Guinea Pig in Peru

Fellow Heifer writer, Jason, says that if you’ve never tried it, guinea pig tastes kind of like rabbit. Around Cuzco, the highest demand for guinea pig, known locally as cuy, coincides with the Corpus Christi celebration in June. Chiriuchu, the traditional dish of the event, is abundant during this time and combines elements from all parts of the country—roasted guinea pig, chicken, fish, beef sausage, cheese, toasted corn kernels and peppers. 

A plate of chapulines in Oaxaca.

Fried Grasshoppers in Mexico

I first learned that eating grasshoppers was a thing when I read Lonesome Dove. “Maybe I’ll fry up some grasshoppers tonight,” Po Campo said. “Grasshoppers make good eating if you fry them crisp and dip them in a little molasses.” Chapulines as they’re known in Mexico aren’t served everywhere, but are common in Oaxaca. And if Po’s logic holds up, they’re best when they’re older grasshoppers.

A grass cutter from a Heifer project in Ghana.

Grasscutters in Ghana

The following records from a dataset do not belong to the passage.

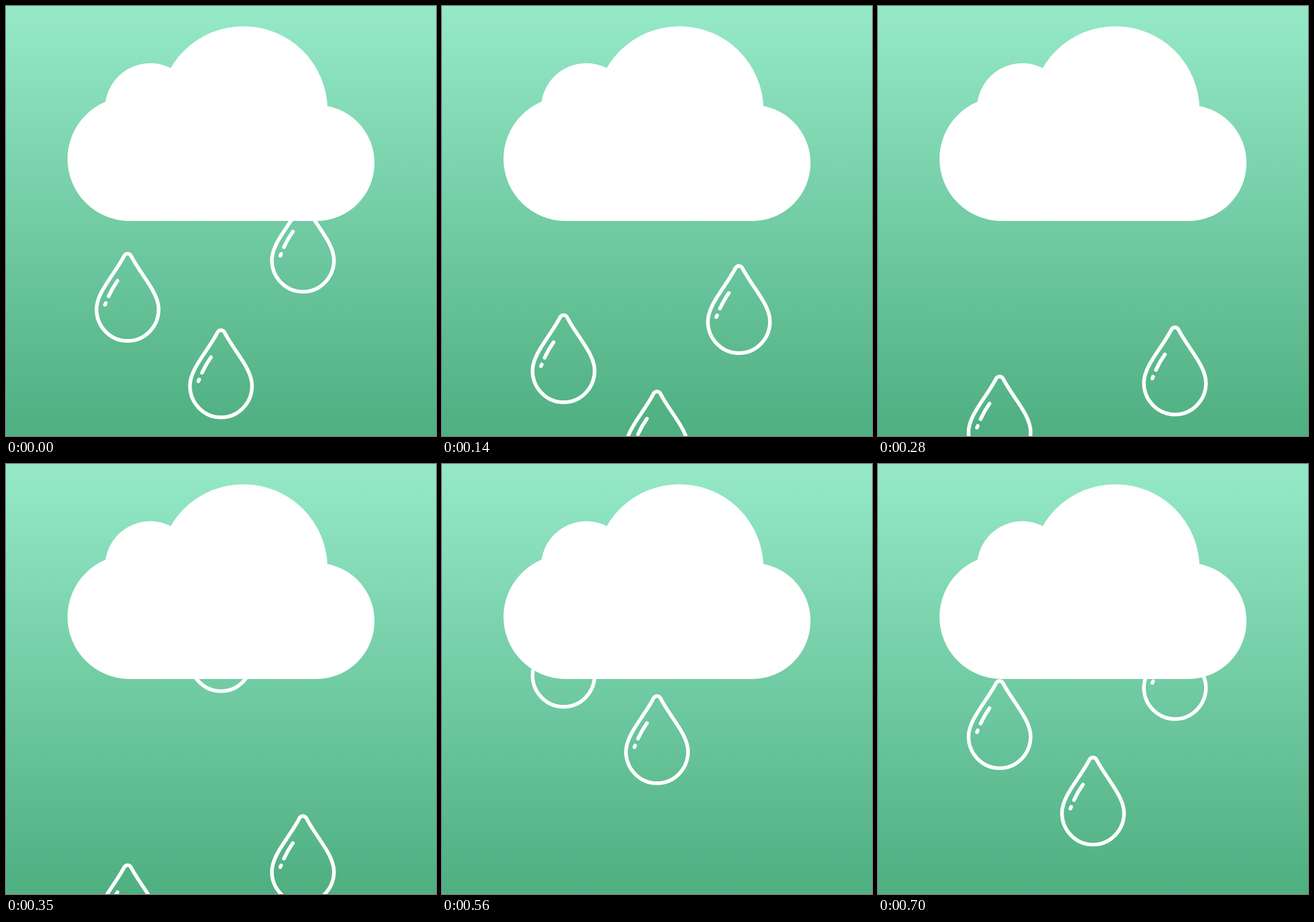
An HTML page that plays this animation: 748 px wide and 748 px high, repeating every 770 ms.

```html
<!DOCTYPE html>
<html lang="en">
<head>
<meta charset="utf-8">
<title>Rain cloud</title>
<style>
  html, body { margin: 0; width: 100%; height: 100%; overflow: hidden; }
  svg { display: block; width: 100vw; height: 100vh; background: linear-gradient(#94e8c6 2%, #50b082 98%); }
  #drop { fill: none; stroke: #fff; stroke-width: 6.4; stroke-linecap: round; }
</style>
</head>
<body>
<svg viewBox="0 0 748 748">
  <defs>
    <g id="drop">
      <path d="M-7 9C-4 1.5 4 1.5 7 9C24 41 54 71 54 100A54 55 0 0 1-54 100C-54 71-24 41-7 9Z"/>
      <path d="M-17.5 50.5Q-26.5 63-33 77.5M-38 89.3L-39.3 92.3"/>
    </g>
  </defs>
  <use class="rain" href="#drop"/>
  <use class="rain" href="#drop"/>
  <use class="rain" href="#drop"/>
  <g fill="#fff">
    <circle cx="215" cy="266" r="108"/>
    <circle cx="251" cy="178.3" r="78.8"/>
    <circle cx="413" cy="181.6" r="146.4"/>
    <circle cx="540" cy="273" r="101"/>
    <rect x="215" y="180" width="325" height="194"/>
  </g>
</svg>
<script>
  const STEP_MS = 70, STEPS = 11, FALL = 53.4;
  const SPAN = FALL * STEPS, FLOOR = 752, CEILING = FLOOR - SPAN;
  const starts = [[211.5, 427.5], [374, 560.5], [516.5, 342]];
  const drops = document.querySelectorAll('.rain');

  function draw(now) {
    const step = Math.floor(now / STEP_MS) % STEPS;
    starts.forEach(([x, y], i) => {
      // Drops re-enter hidden behind the cloud.
      const top = CEILING + (y + step * FALL - CEILING) % SPAN;
      drops[i].setAttribute('transform', `translate(${x} ${top})`);
    });
  }

  const begin = performance.now();
  function tick() {
    draw(performance.now() - begin);
    requestAnimationFrame(tick);
  }
  tick();
</script>
</body>
</html>
```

If only Wesley and Princess Buttercup knew how delicious the ROUSes were, they could have not only survived the fire swamp, but thrived there. In Ghana, grasscutters are the real-life rodents of unusual size and are commonly served up in a tomato-based soup. They taste rather, well, earthy. It truly has a flavor of its own. Gritty. And, if someone says it tastes like chicken? They're lying.